Ramya examined the relationship between poly(zwitterionic) brush properties and stem cell self-renewal rates and discovered that gel architectural differences can be exploited to maximize stem cell proliferation. To access optimal architectures, Ramya developed a property prediction tool that mapped the relationship between…
Recognizing the urgent clinical need for synthetic vectors, Ramya implemented an unbiased materiomics approach to polymer-mediated gene delivery. She faced two obstacles: 1) the intricacies involved in the rapid synthesis of precisely designed polymers through controlled radical polymerization techniques and 2) the paucity of experimental platforms that unite throughput, analytical rigor and precision.

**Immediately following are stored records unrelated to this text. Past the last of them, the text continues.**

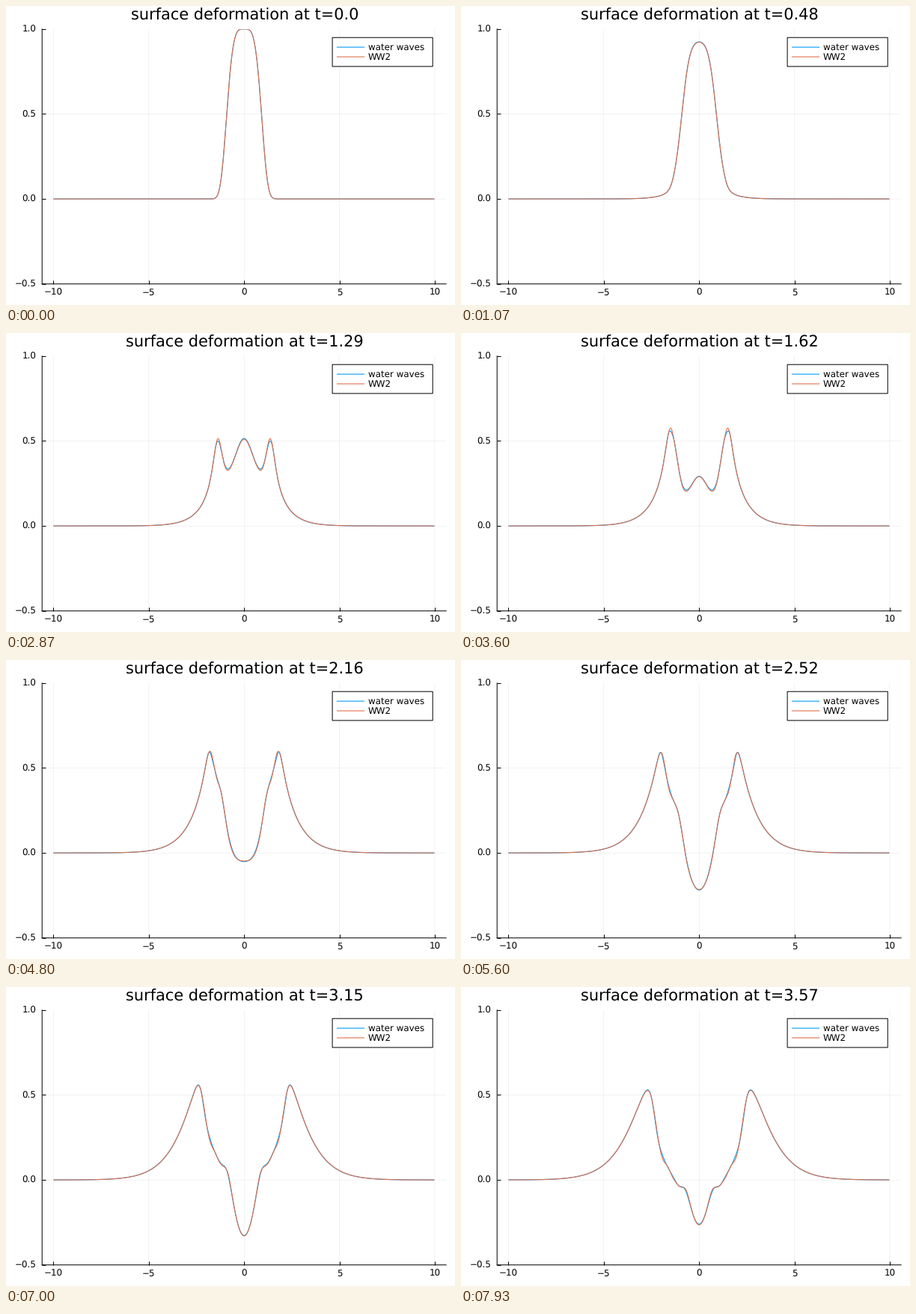
A matplotlib script for the animation above (8 s loop, 600 by 400 pixels).

```python
import numpy as np
import matplotlib.pyplot as plt
from matplotlib.animation import FuncAnimation
from matplotlib.lines import Line2D
from matplotlib.patches import Rectangle

# Dimensionless water waves in a periodic tank of unit depth
EPS = 0.25
HALF = 10.0
N = 1024
STATES = 120
DT = 0.03
SUBSTEPS = 3
RECT = 0.1

LOOP = 8000
TICK = 25

W, H, DPI = 600, 400, 100
PT = 72 / DPI
BLUE, ORANGE = "#009afa", "#e36f47"
SMALL, LARGE = 11.9 * PT, 20.83 * PT

xi = np.linspace(-HALF, HALF, N, endpoint=False)
k = np.pi / HALF * np.arange(N // 2 + 1)
dealias = (k < k[-1] * 2 / 3).astype(float)
lowpass = 1 / np.maximum(1, RECT * k)
L_FLAT = k * np.tanh(k)


def op(symbol, u):
    return np.fft.irfft(symbol * np.fft.rfft(u), N)


def dx(u):
    return op(1j * k * dealias, u)


def coth(y):
    c = np.zeros_like(k)
    c[1:] = 1 / np.tanh(k[1:] * (1 + y.mean()))
    return c


def map_x(y):
    return xi + op(-1j * coth(y), y)


def full_rate(state):
    """Full water waves in conformal variables."""
    y, phi = state
    c = coth(y)
    xs, ys, ps = 1 + op(k * c, y), dx(y), dx(phi)
    flux = op(k * np.tanh(k * (1 + y.mean())), phi)
    jac = xs**2 + ys**2
    q = flux / jac
    p = op(-1j * c, q)
    rate = p * ys + q * xs, -y + p * ps + (flux**2 - ps**2) / (2 * jac)
    return np.array([op(dealias, r) for r in rate])


def quad_rate(state):
    """Quadratic model with a rectifier on high wavenumbers."""
    y, phi = state
    flux, ps, yr = op(L_FLAT, phi), dx(phi), op(lowpass, y)
    rate_y = flux - dx(yr * ps) - op(L_FLAT * dealias, yr * flux)
    rate_p = -y - 0.5 * op(lowpass * dealias, ps**2 - flux**2)
    return np.array([rate_y, rate_p])


def solve(rate, y):
    state = np.array([y, np.zeros(N)])
    h = DT / SUBSTEPS
    out = [state[0]]
    for _ in range(STATES - 1):
        for _ in range(SUBSTEPS):
            a = rate(state)
            b = rate(state + h / 2 * a)
            c = rate(state + h / 2 * b)
            d = rate(state + h * c)
            state = state + h / 6 * (a + 2 * b + 2 * c + d)
        out.append(state[0])
    return out


def bump(x):
    return EPS * np.exp(-x**4)


x0 = xi.copy()
for _ in range(80):
    x0 = 0.5 * (x0 + map_x(bump(x0)))

full = solve(full_rate, bump(x0))
quad = solve(quad_rate, bump(xi))

plt.rcParams.update({"font.family": "DejaVu Sans", "text.hinting": "none"})
fig = plt.figure(figsize=(W / DPI, H / DPI), dpi=DPI, facecolor="white")


def put_text(x, y, text, size=SMALL, ha="left"):
    """Text with its baseline at pixel (x, y) from the top left."""
    return fig.text(x / W, 1 - y / H, text, size=size, ha=ha, va="baseline")


# Plot area in pixels
left, right, top, bottom = 48.2, 588.2, 30.8, 371.8
xlim, ylim = (-10.6, 10.6), (-0.5, 1)
xticks, yticks = (-10, -5, 0, 5, 10), (-0.5, 0.0, 0.5, 1.0)

ax = fig.add_axes([left / W, 1 - bottom / H,
                   (right - left) / W, (bottom - top) / H])
ax.set(xlim=xlim, ylim=ylim, xticks=xticks, yticks=yticks)
ax.spines[["top", "right"]].set_visible(False)
ax.tick_params(direction="in", length=5.4 * PT, width=PT,
               labelleft=False, labelbottom=False)
ax.grid(color="black", alpha=0.1, linewidth=0.5 * PT)
ax.set_axisbelow(True)
plt.setp(ax.get_xgridlines() + ax.get_ygridlines(), snap=False)
plt.setp([ax.spines["left"], ax.spines["bottom"]], linewidth=PT, snap=False)

for v in xticks:
    x = np.interp(v, xlim, (left, right))
    put_text(x, 387, str(v).replace("-", "\u2212"), ha="center")
for v in yticks:
    y = np.interp(v, ylim, (bottom, top))
    put_text(40.5, y + 4.1, str(v).replace("-", "\u2212"), ha="right")

line = dict(linewidth=1.1 * PT, solid_capstyle="butt", snap=False)
wave_full, = ax.plot([], [], color=BLUE, **line)
wave_quad, = ax.plot([], [], color=ORANGE, **line)

title = put_text(318.8, 19, "", LARGE, "center")

# Legend
fig.add_artist(Rectangle((436.1 / W, 1 - 80.9 / H), 134.1 / W, 38.7 / H,
                         facecolor="white", edgecolor="black",
                         linewidth=PT, snap=False))
for y, label, color in ((55.1, "water waves", BLUE), (68, "WW2", ORANGE)):
    fig.add_artist(Line2D([442 / W, 479 / W], [1 - y / H] * 2,
                          color=color, **line))
    put_text(484, y + 4.2, label)


def draw(i):
    # Show the state reached by the end of this tick
    n = ((i + 1) * TICK - 1) * STATES // LOOP
    wave_full.set_data(map_x(full[n]), full[n] / EPS)
    wave_quad.set_data(xi, quad[n] / EPS)
    title.set_text(f"surface deformation at t={round(DT * n, 2)}")
    return wave_full, wave_quad, title


anim = FuncAnimation(fig, draw, frames=LOOP // TICK, interval=TICK,
                     repeat=True, repeat_delay=0)
plt.show()
```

Rational polymer design is impeded by the “curse of dimensionality” since elucidation of the mechanistic roles played by numerous design variables such as polymer composition, architecture, length and formulation parameters is confounded by non-linearities. Intuition-based methods of pattern recognition and traditional hypothesis-testing statistical frameworks cannot alleviate challenges arising from a complex multidimensional design space.
Ramya has extensively employed data-driven approaches to map relationships between polymer properties and biological responses, such as proliferation rate, cellular uptake, toxicity and delivery efficiency. She is interested in establishing high-throughput experimental (HTE) workflows for biomaterial discovery and in applying statistical learning methodologies on large experimental datasets to derive structure-activity relationships.
Ramya is deeply interested in investigating physical pathways for polyelectrolyte complexation (or polyplex formation) by integrating particle engineering, polymer chemistry, and process intensification. This modular approach will create multidimensional libraries of nanoparticles wherein particle morphology and size distribution will be decoupled from the surface composition.
The nexus between the interfacial properties of stem cell culture substrates and the physicochemical attributes of polyplexes is yet to be probed methodically. Ramya proposes to explore the interplay between surface chemical cues and polyplex properties by transfecting iPSCs cultured on surface-engineered substrates of diverse chemical functionalities and brush architectures.
During Ramya’s PhD, she elucidated design rules for virus-resistant coatings by employing glycocalyx-mimetic polymer brushes as model surfaces to study viral bioadhesion. The role of the glycocalyx in viral invasions is not well-understood because some components of this biological barrier function as receptors for viruses while others block viral entry.
Spatioselective deactivation of ATRP initiator coatings made via chemical vapor deposition polymerization was demonstrated to synthesize micropatterned polymer brushes in a substrate-independent, modular and facile manner. Exposure of 2-bromoisobutyryl groups to UV light resulted in the loss of the bromine atom and effectively inhibited polymer brush growth.